Democrats sense a huge opportunity now that Republicans control the House of Representatives by just a few seats.

In that kind of atmosphere, maybe it is hard to stay mad forever.

But maybe it isn't.

So don't say there isn't anyone to vote for... or against.

Go on out there and do your civic duty.

. The geography of giving

Wonder what your neighbor is up to in this congressional campaign? Take a look at the Center for Responsive Politics webpage -

With all the voyeuristic pleasures of anything CBS can dish up, you can find patterns of giving by area codes and large individual contributors.

Apparently the neighborhood barbecues in Chevy Chase could get testy: Both Ernie Fletcher and Scotty Baesler put the 40502 area code at the top of their donor lists.

As of early August, Fletcher was pulling in $92,465 compared to Baesler's $71,940 from that zip code. Attention Baesler fans: Get out of Cosmo's and write another check to this man!

Look worldly and wise without even stepping foot inside a charm school when you can name drop like some highfalutin' socialite:

"My goodness, Buffy!
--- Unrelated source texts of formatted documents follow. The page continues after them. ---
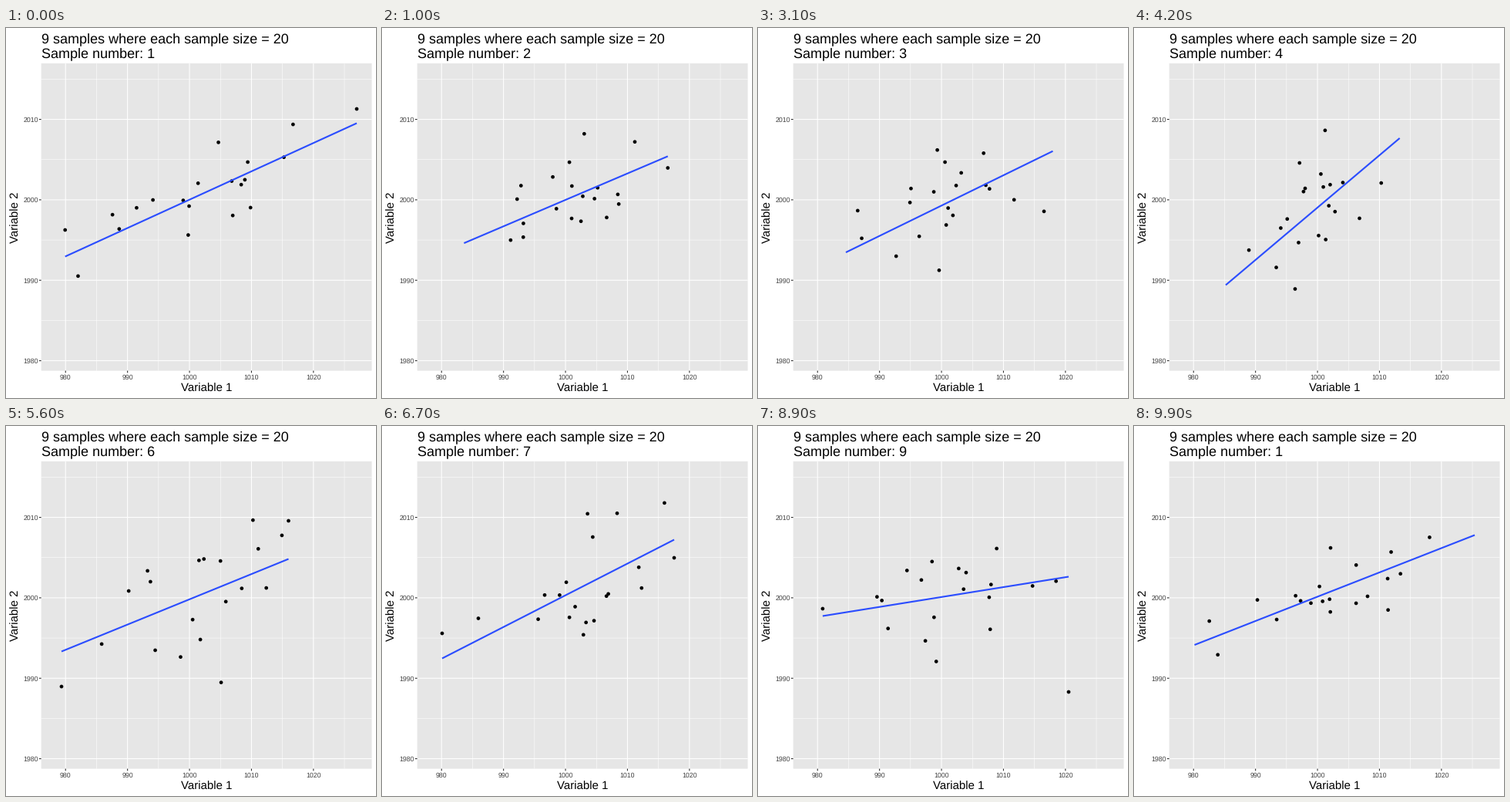
Recreate the animation shown at these times as a matplotlib script. Size 480 by 480 pixels, loop 10 s.

```python
import numpy as np
import matplotlib.pyplot as plt
from matplotlib.animation import FuncAnimation
from matplotlib.patches import Circle, Rectangle

SIZE, DPI = 480, 72
FRAMES, STEPS, COUNT = 100, 4, 20
LEFT, TOP, RIGHT, BOTTOM = 45.7, 45.8, 474.5, 444.6
MIDDLE = 238.05

plt.rcParams["font.family"] = "Liberation Sans"
plt.rcParams["text.hinting"] = "none"
rng = np.random.default_rng(12)

# Ends of each regression line, in stage pixels
fits = np.array([
    [(76.7, 296.5), (455, 123.5)],
    [(116.3, 273.3), (342.7, 180.7)],
    [(112, 276), (404.5, 160)],
    [(120, 336.3), (316.4, 158.9)],
    [(116, 325), (429.5, 95)],
    [(72, 292.5), (366.5, 172.5)],
    [(78, 301.5), (379, 147.5)],
    [(65.5, 337.5), (387.5, 146.5)],
    [(83.9, 246.5), (403, 195.5)]])
# Heights of the leftmost and rightmost dot of each sample
ends = [(262, 105), (231, 207), (218, 239), (280, 209), (286, 227),
        (338, 123), (269, 171), (416, 142), (237, 345)]
starts = [8] + [9 + 11 * k for k in range(1, 9)]


def make_sample(fit, end_y):
    """Random dots scattered about a line, spanning its full width."""
    (x0, y0), (x1, y1) = fit
    x = np.clip(rng.normal(MIDDLE, (x1 - x0) / 5, COUNT - 2), x0 + 3, x1 - 3)
    noise = rng.normal(0, 45, x.size)
    noise -= np.polyval(np.polyfit(x, noise, 1), x)
    y = np.clip(y0 + (y1 - y0) * (x - x0) / (x1 - x0) + noise, 64, 426)
    dots = np.column_stack([np.append(x, [x0, x1]), np.append(y, end_y)])
    return rng.permutation(dots)


samples = [make_sample(fit, end) for fit, end in zip(fits, ends)]

fig = plt.figure(figsize=(SIZE / DPI, SIZE / DPI), dpi=DPI, facecolor="white")
ax = fig.add_axes([0, 0, 1, 1])
ax.set(xlim=(0, SIZE), ylim=(SIZE, 0))
ax.axis("off")


def px(v):
    return MIDDLE + 8.04 * (v - 1000)


def py(v):
    return 222.9 - 10.435 * (v - 2000)


def rule(x, y, color, width):
    ax.plot(x, y, color=color, lw=width, zorder=1, snap=False,
            solid_capstyle="butt")


def label(x, y, text, size, color="black", **kw):
    return ax.text(x, y, text, fontsize=size, color=color,
                   va="baseline", **kw)


ax.add_patch(Rectangle((LEFT, TOP), RIGHT - LEFT, BOTTOM - TOP,
                       fc="#E6E6E6", ec="none", zorder=0, snap=False))
for v in range(980, 1030, 5):
    major = v % 10 == 0
    rule([px(v)] * 2, [TOP, BOTTOM], "white", 1.07 if major else 0.53)
    if major:
        rule([px(v)] * 2, [BOTTOM, BOTTOM + 2.75], "#2B2B2B", 1.07)
        label(px(v), 456, str(v), 8.8, "#404040", ha="center")
for v in range(1980, 2020, 5):
    major = v % 10 == 0
    rule([LEFT, RIGHT], [py(v)] * 2, "white", 1.07 if major else 0.53)
    if major:
        rule([LEFT - 2.75, LEFT], [py(v)] * 2, "#2B2B2B", 1.07)
        label(41.7, py(v) + 3.2, str(v), 8.8, "#404040", ha="right")

label(45.7, 19, "9 samples where each sample size = 20", 18)
caption = label(45.7, 38, "", 18)
label(260, 472, "Variable 1", 15, ha="center")
label(16.7, 245.5, "Variable 2", 15, ha="center",
      rotation=90, rotation_mode="anchor")

dots = [ax.add_patch(Circle((0, 0), 2.35, fc="black", ec="none", zorder=2))
        for _ in range(COUNT)]
line, = ax.plot([], [], color="#2B4DFF", lw=2.13, zorder=3,
                solid_capstyle="butt")


def draw(frame):
    k = sum(s <= frame for s in starts) - 1
    t = min(((frame - starts[k]) % FRAMES + 1) / STEPS, 1)
    a, b = k % 9, (k + 1) % 9
    for dot, xy in zip(dots, (1 - t) * samples[a] + t * samples[b]):
        dot.center = xy
    line.set_data(*((1 - t) * fits[a] + t * fits[b]).T)
    caption.set_text(f"Sample number: {(b if t >= 0.5 else a) + 1}")
    return [*dots, line, caption]


anim = FuncAnimation(fig, draw, frames=FRAMES, interval=100,
                     repeat=True, repeat_delay=0)
plt.show()
```
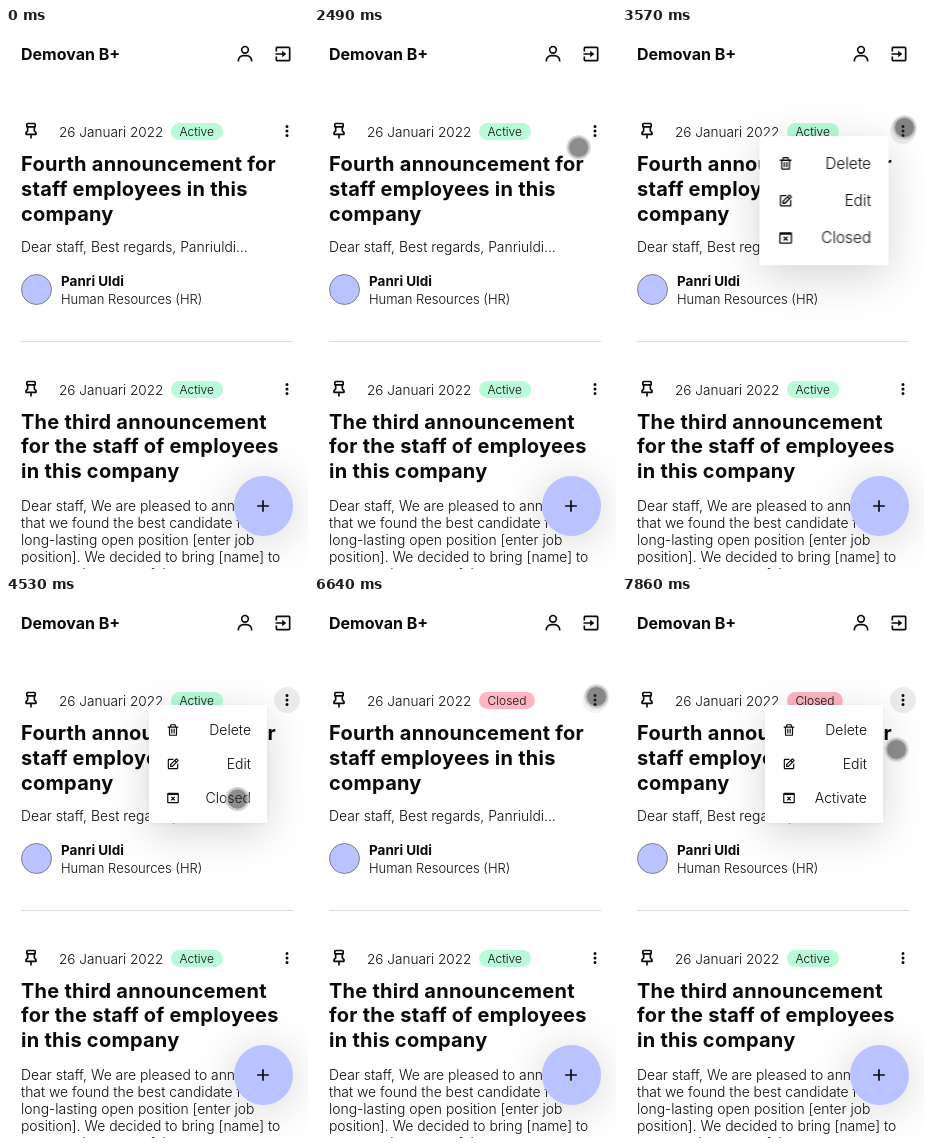
An HTML page that plays this animation: 302 by 541 pixels, repeating every 7990 ms.

```html
<!DOCTYPE html>
<html lang="en">
<head>
<meta charset="utf-8">
<title>Announcements</title>
<style>
html, body { margin: 0; width: 100%; height: 100%; overflow: hidden; background: #fff; }
#stage { position: relative; width: 302px; height: 541px; overflow: hidden; color: #0a0a0a;
  font: 300 14px/18px Inter, "Open Sans", sans-serif; font-optical-sizing: none; white-space: nowrap; }
#stage * { position: absolute; box-sizing: border-box; }
#stage br { position: static; }
svg { fill: #0a0a0a; overflow: visible; }
.brand { left: 15px; top: 17px; font-weight: 700; font-size: 16px; }
.card { left: 0; top: 0; width: 302px; height: 250px; }
.date { left: 53px; top: 95px; font-size: 13.6px; }
.chip { left: 165px; top: 95px; height: 17px; padding: 0 8.5px; border-radius: 9px; line-height: 17px; font-size: 12px; }
.active { background: #b9fbd8; }
.closed { background: #ffb5c3; }
.title { left: 15px; top: 124.2px; margin: 0; font-size: 20px; line-height: 24.7px; font-weight: 700; letter-spacing: .013em; }
.text { left: 15px; top: 210.5px; font-size: 13.9px; line-height: 17px; }
.face { left: 15px; top: 246px; width: 31px; height: 31px; border-radius: 50%; background: #bac3ff; border: 1px solid #7d7f8f; }
.name { left: 55px; top: 244px; font-weight: 700; font-size: 13.5px; }
.role { left: 55px; top: 262px; font-size: 13px; }
.line { left: 15px; top: 313px; width: 272px; height: 1px; background: #dcdcdc; }
.fab { left: 227.5px; top: 448px; width: 59.5px; height: 59.5px; border-radius: 50%; background: #bac3ff;
  box-shadow: 0 4px 45px rgba(0,0,0,.18); }
.hover { left: 268px; top: 90px; width: 26px; height: 26px; border-radius: 50%; background: rgba(0,0,0,.08); opacity: 0; }
.menu { left: 143px; top: 108px; width: 118px; height: 118px; background: #fff; transform-origin: 50% 0;
  box-shadow: 0 10px 42px rgba(0,0,0,.17), 0 1px 5px rgba(0,0,0,.06); transform: scale(0); }
.menu span { right: 16px; }
.cursor { left: 0; top: 0; width: 0; height: 0; opacity: 0; }
.dot { left: -12px; top: -12px; width: 24px; height: 24px; border-radius: 50%; background: rgba(40,40,40,.53);
  border: 2px solid rgba(190,190,190,.75); background-clip: padding-box; }
</style>
</head>
<body>
<div id="stage"></div>
<script>
const LOOP = 7990;
const stage = document.getElementById('stage');

const paths = {
  user: 'M12 2a5 5 0 1 0 5 5 5 5 0 0 0-5-5zm0 8a3 3 0 1 1 3-3 3 3 0 0 1-3 3zm9 11v-1a7 7 0 0 0-7-7h-4a7 7 0 0 0-7 7v1h2v-1a5 5 0 0 1 5-5h4a5 5 0 0 1 5 5v1z',
  exit: 'M19 3H5a2 2 0 0 0-2 2v4h2V5h14v14H5v-4H3v4a2 2 0 0 0 2 2h14a2 2 0 0 0 2-2V5a2 2 0 0 0-2-2zM11 16l5-4-5-4v3H3v2h8z',
  pin: 'M12 22l1-2v-3h5a1 1 0 0 0 1-1v-1.586c0-.526-.214-1.042-.586-1.414L17 11.586V8a1 1 0 0 0 1-1V4a2 2 0 0 0-2-2H8a2 2 0 0 0-2 2v3a1 1 0 0 0 1 1v3.586L5.586 13A2 2 0 0 0 5 14.414V16a1 1 0 0 0 1 1h5v3zM8 4h8v2H8zM7 14.414l1.707-1.707A1 1 0 0 0 9 12V8h6v4a1 1 0 0 0 .293.707L17 14.414V15H7z',
  more: 'M12 4a2 2 0 1 0 0 4 2 2 0 0 0 0-4zm0 6a2 2 0 1 0 0 4 2 2 0 0 0 0-4zm0 6a2 2 0 1 0 0 4 2 2 0 0 0 0-4z',
  plus: 'M19 11h-6V5h-2v6H5v2h6v6h2v-6h6z',
  bin: 'M5 20a2 2 0 0 0 2 2h10a2 2 0 0 0 2-2V8h2V6h-4V4a2 2 0 0 0-2-2H9a2 2 0 0 0-2 2v2H3v2h2zM9 4h6v2H9zM7 8h10v12H7zM9 10h2v8H9zM13 10h2v8h-2z',
  edit: 'M7 17.013l4.413-.015 9.632-9.54a2 2 0 0 0 0-2.828l-1.586-1.586a2 2 0 0 0-2.825-.003L7 12.583zM18.045 4.458l1.589 1.583-1.597 1.582-1.586-1.585zM9 13.417l6.03-5.973 1.586 1.586-6.029 5.971L9 15.006zM5 21h14a2 2 0 0 0 2-2v-8.668l-2 2V19H5V5h6.847l2-2H5a2 2 0 0 0-2 2v14a2 2 0 0 0 2 2z',
  shut: 'M20 3H4a2 2 0 0 0-2 2v14a2 2 0 0 0 2 2h16a2 2 0 0 0 2-2V5a2 2 0 0 0-2-2zM4 19V7h16v12zM15.707 10.707l-1.414-1.414L12 11.586 9.707 9.293l-1.414 1.414L10.586 13l-2.293 2.293 1.414 1.414L12 14.414l2.293 2.293 1.414-1.414L13.414 13z'
};

// Icon centred on x, y
const icon = (name, x, y, size) =>
  `<svg style="left:${x - size / 2}px;top:${y - size / 2}px" width="${size}" height="${size}" viewBox="0 0 24 24"><path fill-rule="evenodd" d="${paths[name]}"/></svg>`;

const card = (y, chips, title, text) => `
  <div class="card" style="top:${y}px">
    ${icon('pin', 25, 103, 20)}${icon('more', 281, 103, 18)}
    <div class="date">26 Januari 2022</div>${chips}
    <h2 class="title">${title.join('<br>')}</h2>
    <div class="text" style="margin-top:${y ? 1.5 : 0}px">${text.join('<br>')}</div>
  </div>`;

const item = (name, y, labels) => icon(name, 23.5, y, 14) +
  labels.map((s, i) => `<span class="${labels.length > 1 ? 'label' + i : ''}" style="top:${y - 9}px">${s}</span>`).join('');

const activeChip = '<div class="chip active">Active</div>';

stage.innerHTML = `
  <div class="brand">Demovan B+</div>
  ${icon('user', 239, 26, 20)}${icon('exit', 277, 26, 20)}
  <div class="hover"></div>
  ${card(0, '<div class="chip active" id="open">Active</div><div class="chip closed" id="shut">Closed</div>',
    ['Fourth announcement for', 'staff employees in this', 'company'],
    ['Dear staff, Best regards, Panriuldi...'])}
  <div class="face"></div>
  <div class="name">Panri Uldi</div>
  <div class="role">Human Resources (HR)</div>
  <div class="line"></div>
  ${card(257.5, activeChip,
    ['The third announcement', 'for the staff of employees', 'in this company'],
    ['Dear staff, We are pleased to announce', 'that we found the best candidate for our',
     'long-lasting open position [enter job', 'position]. We decided to bring [name] to', 'our team because of the'])}
  <div class="fab">${icon('plus', 29.5, 30, 20)}</div>
  <div class="menu">
    ${item('bin', 25, ['Delete'])}${item('edit', 59, ['Edit'])}${item('shut', 93, ['Closed', 'Activate'])}
  </div>
  <div class="cursor"><div class="dot"></div></div>`;

// Steps are [time, value, easing to the next step]
function play(selector, prop, steps, format = v => v) {
  const all = [[0, steps[0][1]], ...steps, [LOOP, steps[steps.length - 1][1]]];
  const frames = all.map(([t, v, easing = 'linear']) => ({ offset: t / LOOP, [prop]: format(v), easing }));
  stage.querySelector(selector).animate(frames, { duration: LOOP, iterations: Infinity });
}

const swap = (selector, before, after) =>
  play(selector, 'opacity', [[5350, before, 'step-end'], [5350, after]]);
const scale = v => `scale(${v})`;
const move = ([x, y]) => `translate(${x}px, ${y}px)`;

const backOut = 'cubic-bezier(.34,1.56,.64,1)';
const backIn = 'cubic-bezier(.36,0,.66,-.56)';
const smooth = 'cubic-bezier(.45,0,.35,1)';
const low = [205, 286], dots = [282.5, 99.5], third = [231.5, 202];

swap('#open', 1, 0);
swap('#shut', 0, 1);
swap('.label0', 1, 0);
swap('.label1', 0, 1);

play('.cursor', 'opacity', [[1200, 0], [1270, 1]]);
play('.cursor', 'transform', [
  [1240, [279, 333], smooth], [1660, [200, 288], 'ease-out'], [1820, low],
  [2160, low, 'cubic-bezier(.5,0,.7,.85)'], [2490, [264.5, 119.5], 'ease-out'], [2770, dots],
  [3930, dots, smooth], [4530, third],
  [5840, third, smooth], [6640, dots],
  [7170, dots, smooth], [7530, [274, 152]], [7790, [274, 152]], [7860, [274.5, 152.5]]
], move);

const press = t => [[t, 1, 'ease-out'], [t + 100, .86, 'ease-in-out'], [t + 250, 1]];
play('.dot', 'transform', [...press(2950), ...press(4690), ...press(6810)], scale);

play('.hover', 'opacity', [[2930, 0], [3200, 1], [4880, 1], [5150, 0], [6500, 0], [6720, 1]]);

play('.menu', 'transform', [
  [3410, 0, backOut], [3710, 1], [4780, 1, backIn], [5130, 0],
  [6890, 0, backOut], [7190, 1]
], scale);
play('.menu', 'opacity', [
  [3410, 0], [3540, 1], [4880, 1], [5130, 0], [6890, 0], [7020, 1]
]);
</script>
</body>
</html>
```
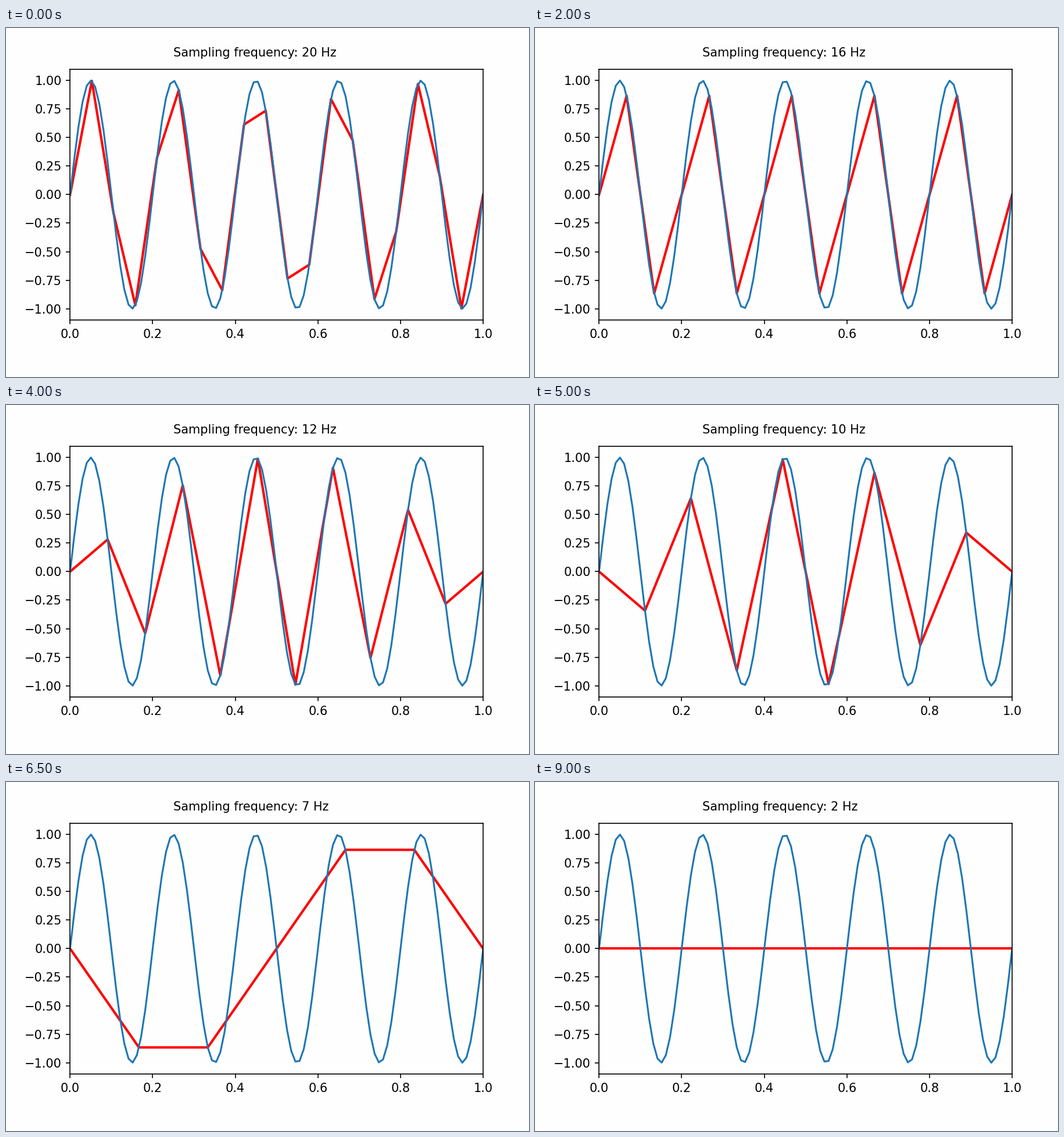
Recreate the animation shown at these times as a matplotlib script. Size 900x600 px, loop 9.5 s.

```python
import numpy as np
import matplotlib.pyplot as plt
from matplotlib.animation import FuncAnimation

W, H, DPI = 900, 600, 150
LEFT, RIGHT, TOP, BOTTOM = 110.3, 821.1, 70.7, 502.2
SIGNAL_HZ = 5
FIRST_RATE, LAST_RATE = 20, 2
BACKGROUND = "#fefefe"

plt.rcParams["font.family"] = "DejaVu Sans"


def sample(count):
    t = np.linspace(0, 1, count)
    return t, np.sin(2 * np.pi * SIGNAL_HZ * t)


fig = plt.figure(figsize=(W / DPI, H / DPI), dpi=DPI, facecolor=BACKGROUND)
ax = fig.add_axes(
    [LEFT / W, 1 - BOTTOM / H, (RIGHT - LEFT) / W, (BOTTOM - TOP) / H],
    facecolor=BACKGROUND,
)
ax.set_xlim(0, 1)
ax.set_ylim(-1.1, 1.1)

sampled, = ax.plot([], [], color="red", lw=2)
ax.plot(*sample(100), color="#1f77b4", lw=1.5)
label = ax.text(0.25, 1.05, "", transform=ax.transAxes, fontsize=10)


def update(step):
    rate = FIRST_RATE - step
    sampled.set_data(*sample(rate))
    label.set_text(f"Sampling frequency: {rate} Hz")
    return sampled, label


anim = FuncAnimation(
    fig, update, frames=FIRST_RATE - LAST_RATE + 1, interval=500, repeat=True
)
plt.show()
```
Did you know Christopher D. Hillenmeyer of Hillenmeyer Nurseries gave $500 to Fletcher?"

"No! Well, I heard James W. Host of Host Communications gave $2,000 to Fletcher and Joseph P. Kennedy of Kennedy Bookstore contributed $2,000 to Fletcher!"

With a knowing wink over a glass of whatever it is the upper crust drinks these days, you can give a sly smile and a teasing suggestion everyone look the page up themselves to find out who's giving to the Democrats.

"Oh, I don't know who you'll find," you say coyly. "Perhaps Wendell Berry is listed giving $500 to Baesler. There is this auto dealer – Don Jacobs - whose given $250 to Baesler which just so happens to be the same amount from Ernesto Scorsone!"

With dinner conversation like this, you'll be invited back for sure.